While most readers of “The Glass Essay” interpret it as primarily a statement of feminist anger against men, Carson’s last stanzas broaden her theme of loss and love. Her use of Brontë’s work points to a gender-based comment on the separation of the woman artist from cultural conventions and demonstrates the contrasting desires of the body and the intellect. In the opening of the poem, Carson states the importance of her internal conflict, but to “talk of mind and body” begs a series of questions particularly relating to the soul. “Soul is what I kept watch on all that night” and soul is “trapped in glass,” she says, seeing family members forced to “tilt” to survive. Surviving and resolving loss take the soul through painful moments, forcing individuals to deal with the necessities of mind and body: “Soul is the place,/ stretched like a surface of millstone grit between body/ and mind,/ where such necessity grinds itself out.” As with much of her other poetic work that explores the nature of eros and loss, bodies and boundaries, Carson sees religion as part of the struggle to achieve resolution. The moment of her breakup with Law is centered “between heaven and hell”; the poet connects this to her thoughts on Brontë and states that “one way to put off loneliness is to interpose god.” Carson notes that Brontë’s poems speak to a biblical, patriarchal “Thou,” which prompts the poet to meditate and to chant Latin prayers. However, emulating Brontë, who “has gone beyond religion,” Carson says she simply needs someone to talk to at night without “the terrible sex price.”

The flesh as prison of mind and body is a dominant theme, from beginning to end a central conflict in the author’s identity. At one point, the narrator’s psychiatrist asks why she keeps dwelling on the terrible nudes in Law’s rooms, but the poet has no answer. Later, reflecting on the first picture, the poet declares that speaking of nudes will perhaps make her points clearer, and she uses the heavily symbolic portraits to examine female psychological states. The grotesque, tortured pictures continually portray women as wounded victims in a series of surreal settings open to a wide variety of interpretations. For example, nude “#3” depicts a woman who is trying to pull out a “single great thorn implanted in her forehead.” Nude “#4” shows a woman “on a blasted landscape” with her head covered by a contorting contraption. Women’s lives are then symbolized by a white room without planes, angles, or curves (images of order reflecting male “law”). Other nudes return to vivid torture images: green thorns poking through a woman’s heart with blood in the air and women under pressure of “bluish-black water.” The repeated thorn imagery can be seen in both biblical and Freudian terms, while other images evoke sexual connotations. Nude “#13,” which resembles nude “#1,” brings the cycle full circle. She is the body stripped of its flesh, the poet herself coming out of the light.

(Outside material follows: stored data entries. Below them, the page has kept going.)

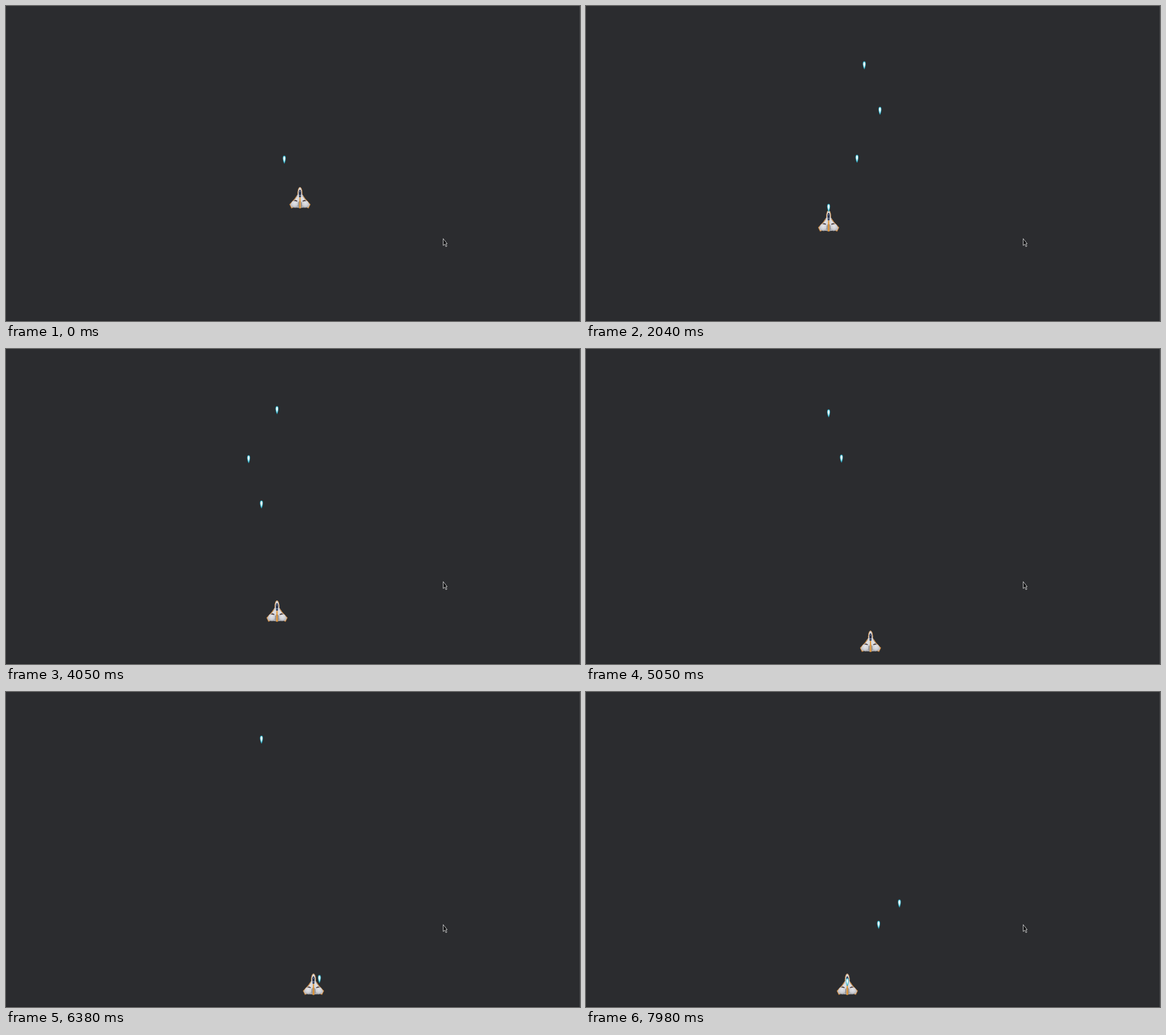
An HTML page for the animation above (8 s loop, 1009x555 px).

```html
<!DOCTYPE html>
<html lang="en">
<head>
<meta charset="utf-8">
<title>Ship</title>
<style>
  html, body { margin: 0; width: 100%; height: 100%; overflow: hidden; background: #2b2c2f; }
  svg { display: block; width: 1009px; height: 555px; }
</style>
</head>
<body>
<svg viewBox="0 0 1009 555" xmlns="http://www.w3.org/2000/svg">
  <defs>
    <radialGradient id="pod" cx=".45" cy=".35" r=".7">
      <stop offset="0" stop-color="#e4e4e8"/>
      <stop offset=".6" stop-color="#cdced3"/>
      <stop offset="1" stop-color="#94969d"/>
    </radialGradient>
    <linearGradient id="bolt" x2="0" y2="1">
      <stop offset="0" stop-color="#d6fbff"/>
      <stop offset=".45" stop-color="#f2feff"/>
      <stop offset="1" stop-color="#6fd6e8"/>
    </linearGradient>
    <g id="half">
      <path d="M-2-7 L-5-5 -9.5 2 -18.2 11.5 -14.8 18.2 -11 16.8 -2 17.5Z" fill="#c3c4ca"/>
      <path d="M-4.8-4 L-9.5 2.4 -17.9 11.5 -14.8 17.9 -12 16.4" fill="none" stroke="#cf8636" stroke-width="1.1"/>
      <path d="M-3.4-4 L-8 3 -3 8Z" fill="#dedfe3"/>
      <circle cx="-8.8" cy="11" r="6.6" fill="url(#pod)"/>
      <path d="M-11.5 5.2 L-8 3.8 -4.4 5 -5 6.4Z" fill="#453637"/>
      <path d="M-2.6 8 V18" stroke="#55504f" stroke-width=".7"/>
    </g>
    <g id="shot">
      <path d="M0-7.2 C2.7-7.2 3-3.5 2.4 0 C1.9 3.3 1.1 5.7 .1 7.2 C-1 5.6-1.9 3.3-2.4 0 C-3-3.5-2.7-7.2 0-7.2Z" fill="#2aa3bb"/>
      <path d="M0-5.9 C1.7-5.9 2-3.2 1.6-.5 C1.3 2 .7 3.7 .1 5 C-.7 3.7-1.3 2-1.6-.5 C-2-3.2-1.7-5.9 0-5.9Z" fill="url(#bolt)"/>
    </g>
  </defs>
  <rect width="1009" height="555" fill="#2b2c2f"/>
  <path d="M0 554.5 H1008" stroke="#242528"/>
  <path d="M1008.5 0 V555" stroke="#414245"/>
  <g id="ship">
    <use href="#half"/>
    <use href="#half" transform="scale(-1 1)"/>
    <path d="M0-19 C2.4-19 4-14 4.2-8 L2.6 6 H-2.6 L-4.2-8 C-4-14-2.4-19 0-19Z" fill="#d9d9dc"/>
    <path d="M-4-6 C-4-14-2.2-18.4 0-18.4 C2.2-18.4 4-14 4-6" fill="none" stroke="#c58137"/>
    <path d="M-1.9-5 L-2.2-11 Q0-18 2.2-11 L1.9-5Z" fill="#27304a"/>
    <path d="M-1.4-11 H1.4" stroke="#8b9bb8"/>
    <path d="M-1.9-4.5 H1.9 L1.5-1 H-1.5Z" fill="#31415f"/>
    <path d="M-1.6-1 V18 M1.6-1 V18" stroke="#e6e3df" stroke-width=".8"/>
    <path d="M-1-1 H1 L1.5 18.5 H-1.5Z" fill="#e0963a"/>
  </g>
  <g id="shots"></g>
  <path d="M768.5 409.8 V422 L771.3 419.5 L773.2 424 L775 423.2 L773.2 418.9 H775.6 Z"
    fill="#0c0d0e" stroke="#dcdcdc" stroke-width=".9" stroke-linejoin="round"/>
</svg>
<script>
const LOOP = 8000, STEP = 58.25, SPEED = 4.75, TOP = 40;

// Keys held: [direction, first step, last step]; ship and shots share one speed.
const holdX = [[1, -14, -8.2], [-1, 7, 26], [1, 39, 49.5], [1, 81, 101.2], [-1, 102.3, 114.5], [-1, 118, 129.6]];
const holdY = [[1, 8, 12.8], [1, 27.1, 30.9], [1, 40.8, 47.3], [1, 58, 80.2]];
const fired = [-14.36, 2.5, 15.5, 30.4, 43.75, 106.8, 114.7, 136];

const travel = (holds, step) => SPEED * holds.reduce(
  (sum, [dir, from, to]) => sum + dir * Math.max(0, Math.min(step, to) - from), 0);
const shipX = step => 489.2 + travel(holdX, step);
const shipY = step => 338 + travel(holdY, step);

const place = (el, x, y) => el.setAttribute("transform", `translate(${x} ${y})`);
const ship = document.getElementById("ship");
const shots = fired.map(() => {
  const el = document.createElementNS("http://www.w3.org/2000/svg", "use");
  el.setAttribute("href", "#shot");
  return document.getElementById("shots").appendChild(el);
});

function draw(ms) {
  const step = Math.max(0, Math.floor((ms - 0.75) / STEP));
  place(ship, shipX(step), shipY(step));
  fired.forEach((at, i) => {
    const y = shipY(at) + 1 - SPEED * (step - at);
    shots[i].style.display = step >= at && y > TOP ? "" : "none";
    place(shots[i], shipX(at), y);
  });
}

const start = performance.now();
function tick() {
  draw((performance.now() - start) % LOOP);
  requestAnimationFrame(tick);
}
tick();
</script>
</body>
</html>
```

Issues of identity and self-definition, forged in anger, are reflected throughout the poem: The poet sees women shaped by themselves and men linked in the sex acts she resents. “Girls are cruelest to themselves,” she asserts, especially virgins such as Brontë, “who remained a girl all her life despite her body as a woman.” Love changes girls to women, creating “animal hunger” that leads to “anger dreams” following the loss of love. The narrator believes “anger could be a kind of vocation for women.” This anger comes from the imprisoning “ropes and thorns” of male desires. Only loneliness allows “true creation” for women, and the poet ultimately declares, “I am my own nude and nudes have a difficult sexual destiny.” To reach this destiny, a woman travels “From love to anger to this cold marrow,/ from fire to shelter to fire.” Concluding “The Glass Essay,” Carson discards mortal boundaries and ultimately finds resolution in rejection of gender and the body, peeling away layers of human conditions. Only after being cleansed to the bone can the poet walk out alone from the light in an artistic vision that transcends the needs of the body, images of the body, and mental interpretations of the body.